WORK INSTRUCTION:
In the material below, the lines from the one containing "428v18M998 428v18M1025 428v18" through the one containing "M827 466v10M833 466v10M851" are to be given again exactly, ends included, and no others.
**********
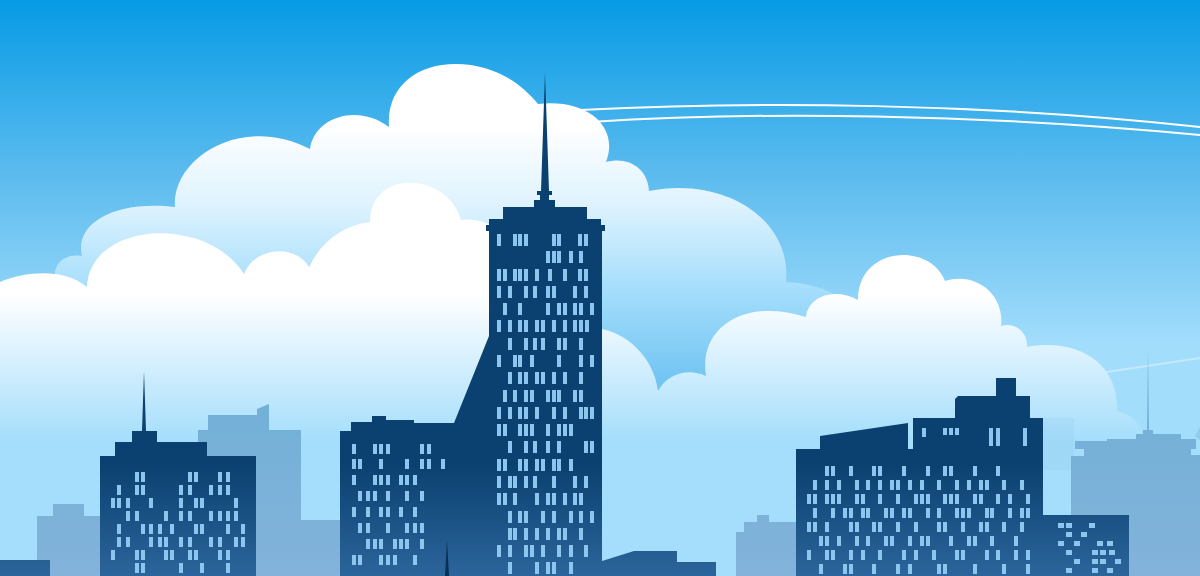
<!DOCTYPE html>
<html lang="en">
<head>
<meta charset="utf-8">
<title>City skyline under clouds</title>
<style>
:root{
  --sky-top:#069be6; --sky-mid:#5bbbee; --sky-low:#a3ddfc;
  --cloud:#fff; --haze:#a5defc;
  --tower:#0a4170; --tower-base:#2c659b;
  --far:#73b0d7; --far-base:#83b3da;
  --window:#8cc6ee;
}
html,body{margin:0;width:1200px;height:576px;overflow:hidden;background:var(--sky-low)}
svg{display:block}
.near{fill:url(#near-fill)}
.far{fill:url(#far-fill)}
.windows{fill:none;stroke:var(--window);stroke-width:4}
.contrail{fill:none;stroke:var(--cloud);stroke-width:2}
</style>
</head>
<body>
<svg width="1200" height="576" viewBox="0 0 1200 576" role="img" aria-label="City skyline with skyscrapers in front of large white clouds">
<defs>
  <linearGradient id="sky" gradientUnits="userSpaceOnUse" x1="0" y1="0" x2="0" y2="345">
    <stop offset="0" stop-color="var(--sky-top)"/>
    <stop offset=".5" stop-color="var(--sky-mid)"/>
    <stop offset="1" stop-color="var(--sky-low)"/>
  </linearGradient>
  <linearGradient id="back-cloud" gradientUnits="userSpaceOnUse" x1="0" y1="125" x2="0" y2="385">
    <stop offset="0" stop-color="var(--cloud)"/>
    <stop offset=".3" stop-color="#dff3fe"/>
    <stop offset=".63" stop-color="var(--haze)"/>
    <stop offset="1" stop-color="#6fc3f2"/>
  </linearGradient>
  <linearGradient id="front-cloud" gradientUnits="userSpaceOnUse" x1="0" y1="295" x2="0" y2="440">
    <stop offset="0" stop-color="var(--cloud)"/>
    <stop offset="1" stop-color="var(--haze)"/>
  </linearGradient>
  <linearGradient id="near-fill" gradientUnits="userSpaceOnUse" x1="0" y1="465" x2="0" y2="576">
    <stop offset="0" stop-color="var(--tower)"/>
    <stop offset="1" stop-color="var(--tower-base)"/>
  </linearGradient>
  <linearGradient id="far-fill" gradientUnits="userSpaceOnUse" x1="0" y1="410" x2="0" y2="576">
    <stop offset="0" stop-color="var(--far)"/>
    <stop offset="1" stop-color="var(--far-base)"/>
  </linearGradient>
</defs>

<rect width="1200" height="576" fill="url(#sky)"/>

<g id="contrails">
  <path class="contrail" d="M580 110C760 101 980 103 1200 127"/>
  <path class="contrail" d="M590 122C760 111 980 114 1200 135"/>
  <path class="contrail" d="M1100 373L1200 358" stroke-opacity=".35"/>
</g>

<g id="clouds">
  <path fill="url(#back-cloud)" d="M55 274C56 259 70 254 82 256C74 225 112 200 175 207C171 160 240 113 310 149C314 117 358 103 389 127C386 86 418 64 455 64C495 64 522 84 538 104C586 98 620 126 606 162C628 156 648 168 649 191C724 176 792 219 786 282Q812 283 832 293V420H55Z"/>
  <path fill="url(#front-cloud)" d="M0 282C28 270 66 269 87 287C89 223 205 213 244 274C255 246 296 244 309 267C322 240 345 225 370 222C370 168 448 172 461 220Q478 218 492 226L602 329C634 336 655 364 658 391C668 373 688 368 706 376C698 325 748 298 806 317C808 296 835 287 858 300C858 246 930 242 945 281C976 271 1005 295 1001 326C1015 322 1028 332 1027 347C1074 338 1119 360 1117 411Q1136 415 1142 432L1200 440V576H0Z"/>
</g>

<g id="far-buildings" class="far">
  <path d="M37 576V516H53V504H84V516H115V576Z"/>
  <path d="M198 576V430H208V415H257V409L269 404V430H301V520H350V576Z"/>
  <path d="M736 576V532H744V522H757V515H769V522H800V576Z"/>
  <path d="M1043 418H1074V470H1043Z" opacity=".12"/>
  <path d="M1071 576V456H1084V449H1075V441H1107V439H1136V434H1143V430H1147L1148 349L1149 430H1153V434H1181V439H1196V449H1191V455H1200V576Z"/>
  <path d="M1195 436L1200 427V440Z" opacity=".4"/>
</g>

<g id="left-block">
  <path class="near" d="M0 560H50V576H0Z"/>
  <path class="near" d="M100 576V456H115V442H132V431H142L144 371L146 431H157V442H207V456H256V576Z"/>
  <path class="windows" d="M137 472v10M143 472v10M190 472v10M196 472v10M220 472v10M228 472v10
  M119 485v10M137 485v10M143 485v10M181 485v10M190 485v10M211 485v10M220 485v10M228 485v10
  M113 498v10M119 498v10M128 498v10M151 498v10M181 498v10M196 498v10M202 498v10M236 498v10
  M128 511v10M137 511v10M166 511v10M181 511v10M190 511v10M211 511v10M220 511v10M228 511v10M236 511v10
  M119 524v10M143 524v10M151 524v10M160 524v10M172 524v10M196 524v10M202 524v10M228 524v10M243 524v10
  M119 537v10M128 537v10M151 537v10M160 537v10M166 537v10M181 537v10M190 537v10M211 537v10M220 537v10M236 537v10M243 537v10
  M113 550v10M137 550v10M143 550v10M166 550v10M172 550v10M190 550v10M196 550v10M220 550v10M228 550v10
  M137 563v10M143 563v10M181 563v10M202 563v10M228 563v10"/>
</g>

<g id="main-tower">
  <path class="near" d="M340 576V431H351V422H372V416H386V420H414V423H454L489 336V231H486V225H489V219H503V207H534V200H540V195H537V191H541L545 72L549 191H552V195H549V200H555V207H587V219H601V225H605V231H602V576Z"/>
  <path class="windows" d="M499 234v12M515 234v12M520 234v12M526 234v12M554 234v12M559 234v12M580 234v12M586 234v12
  M548 251v12M554 251v12M559 251v12M571 251v12M581 251v12
  M499 269v12M505 269v12M515 269v12M520 269v12M526 269v12M537 269v12M550 269v12M565 269v12M580 269v12M586 269v12
  M499 286v12M510 286v12M526 286v12M535 286v12M548 286v12M554 286v12M575 286v12M586 286v12
  M505 303v12M520 303v12M548 303v12M559 303v12M565 303v12M575 303v12M581 303v12M592 303v12
  M499 320v12M510 320v12M520 320v12M526 320v12M537 320v12M543 320v12M554 320v12M565 320v12M575 320v12M581 320v12M587 320v12
  M510 338v12M526 338v12M535 338v12M543 338v12M559 338v12M565 338v12M581 338v12
  M499 355v12M515 355v12M520 355v12M532 355v12M559 355v12M581 355v12M592 355v12
  M510 372v12M520 372v12M526 372v12M537 372v12M543 372v12M554 372v12M565 372v12M581 372v12
  M505 390v12M515 390v12M526 390v12M532 390v12M548 390v12M554 390v12M559 390v12M575 390v12M581 390v12
  M499 407v12M510 407v12M520 407v12M526 407v12M537 407v12M554 407v12M565 407v12M581 407v12M586 407v12M592 407v12
  M499 424v12M505 424v12M520 424v12M526 424v12M532 424v12M548 424v12M559 424v12M565 424v12M571 424v12
  M510 441v12M526 441v12M535 441v12M548 441v12M559 441v12M586 441v12M592 441v12
  M499 459v12M505 459v12M520 459v12M526 459v12M537 459v12M543 459v12M554 459v12M559 459v12M571 459v12
  M499 476v12M510 476v12M515 476v12M526 476v12M535 476v12M554 476v12M575 476v12M586 476v12
  M499 493v12M505 493v12M515 493v12M537 493v12M548 493v12M554 493v12M565 493v12M575 493v12M581 493v12
  M510 511v12M520 511v12M526 511v12M543 511v12M554 511v12M571 511v12M581 511v12M592 511v12
  M510 528v12M515 528v12M526 528v12M537 528v12M548 528v12M559 528v12M565 528v12M581 528v12
  M499 545v12M510 545v12M526 545v12M532 545v12M543 545v12M559 545v12M571 545v12M586 545v12
  M510 562v12M537 562v12M548 562v12M554 562v12M571 562v12"/>
  <path id="wing-windows" class="windows" d="M354 444v10M375 444v10M381 444v10M388 444v10M422 444v10M429 444v10
  M354 459v10M360 459v10M381 459v10M407 459v10M422 459v10M429 459v10M443 459v10
  M354 475v10M375 475v10M381 475v10M388 475v10M401 475v10M407 475v10M415 475v10
  M360 491v10M368 491v10M375 491v10M388 491v10M407 491v10M422 491v10
  M354 507v10M368 507v10M381 507v10M388 507v10M401 507v10M415 507v10
  M360 523v10M368 523v10M388 523v10M407 523v10M415 523v10M422 523v10
  M368 539v10M375 539v10M381 539v10M395 539v10M401 539v10M407 539v10M422 539v10
  M354 555v10M360 555v10M381 555v10M388 555v10M395 555v10M415 555v10"/>
  <polygon id="front-spire" fill="#092f55" points="447,540 449,576 445,576"/>
  <path id="low-roof" class="near" d="M602 561L634 551H677V562H716V576H602Z"/>
</g>

<g id="right-block">
  <path class="near" d="M796 576V449H820V436L908 423V449H913V418H955V399L958 396H996V378H1016V396H1030V418H1043V515H1129V576Z"/>
  <path class="windows" d="M924 428v9M945 428v7M951 428v7M957 428v7M991 428v18M998 428v18M1025 428v18
  M827 466v10M833 466v10M851 466v10M874 466v10M880 466v10M904 466v10M928 466v10M945 466v10M951 466v10M975 466v10M998 466v10
  M815 480v10M827 480v10M839 480v10M857 480v10M868 480v10M880 480v10M892 480v10M898 480v10M910 480v10M922 480v10M939 480v10M957 480v10M969 480v10M981 480v10M987 480v10M1004 480v10M1022 480v10
  M809 494v10M815 494v10M827 494v10M833 494v10M839 494v10M857 494v10M863 494v10M880 494v10M898 494v10M916 494v10M922 494v10M928 494v10M945 494v10M951 494v10M957 494v10M975 494v10M981 494v10M998 494v10M1010 494v10M1028 494v10
  M815 508v10M833 508v10M845 508v10M851 508v10M863 508v10M868 508v10M886 508v10M892 508v10M904 508v10M910 508v10M928 508v10M939 508v10M957 508v10M963 508v10M969 508v10M987 508v10M992 508v10M1010 508v10M1022 508v10M1028 508v10
  M809 522v10M815 522v10M827 522v10M851 522v10M857 522v10M874 522v10M880 522v10M898 522v10M916 522v10M939 522v10M945 522v10M963 522v10M981 522v10M987 522v10M1004 522v10M1022 522v10
  M821 536v10M827 536v10M839 536v10M857 536v10M868 536v10M886 536v10M892 536v10M910 536v10M922 536v10M928 536v10M951 536v10M969 536v10M975 536v10M992 536v10M1016 536v10
  M809 550v10M827 550v10M833 550v10M851 550v10M863 550v10M880 550v10M904 550v10M916 550v10M934 550v10M957 550v10M963 550v10M987 550v10M998 550v10M1016 550v10M1028 550v10
  M821 564v10M845 564v10M851 564v10M874 564v10M898 564v10M910 564v10M939 564v10M945 564v10M975 564v10M1004 564v10M1028 564v10"/>
  <path id="annex-windows" class="windows" stroke-dasharray="none" style="stroke-width:6" d="M1061 523v5M1069 523v5M1092 523v5M1069 532v5M1084 532v5M1077 541v5M1100 541v5M1110 541v5M1061 541v5M1069 550v5M1095 550v5M1103 550v5M1112 550v5M1077 559v5M1095 559v5M1103 559v5M1118 559v5M1069 568v5M1095 568v5M1110 568v5"/>
</g>
</svg>
</body>
</html>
**********
RESPONSE TO THE EXERCISE:
  <path class="windows" d="M924 428v9M945 428v7M951 428v7M957 428v7M991 428v18M998 428v18M1025 428v18
  M827 466v10M833 466v10M851 466v10M874 466v10M880 466v10M904 466v10M928 466v10M945 466v10M951 466v10M975 466v10M998 466v10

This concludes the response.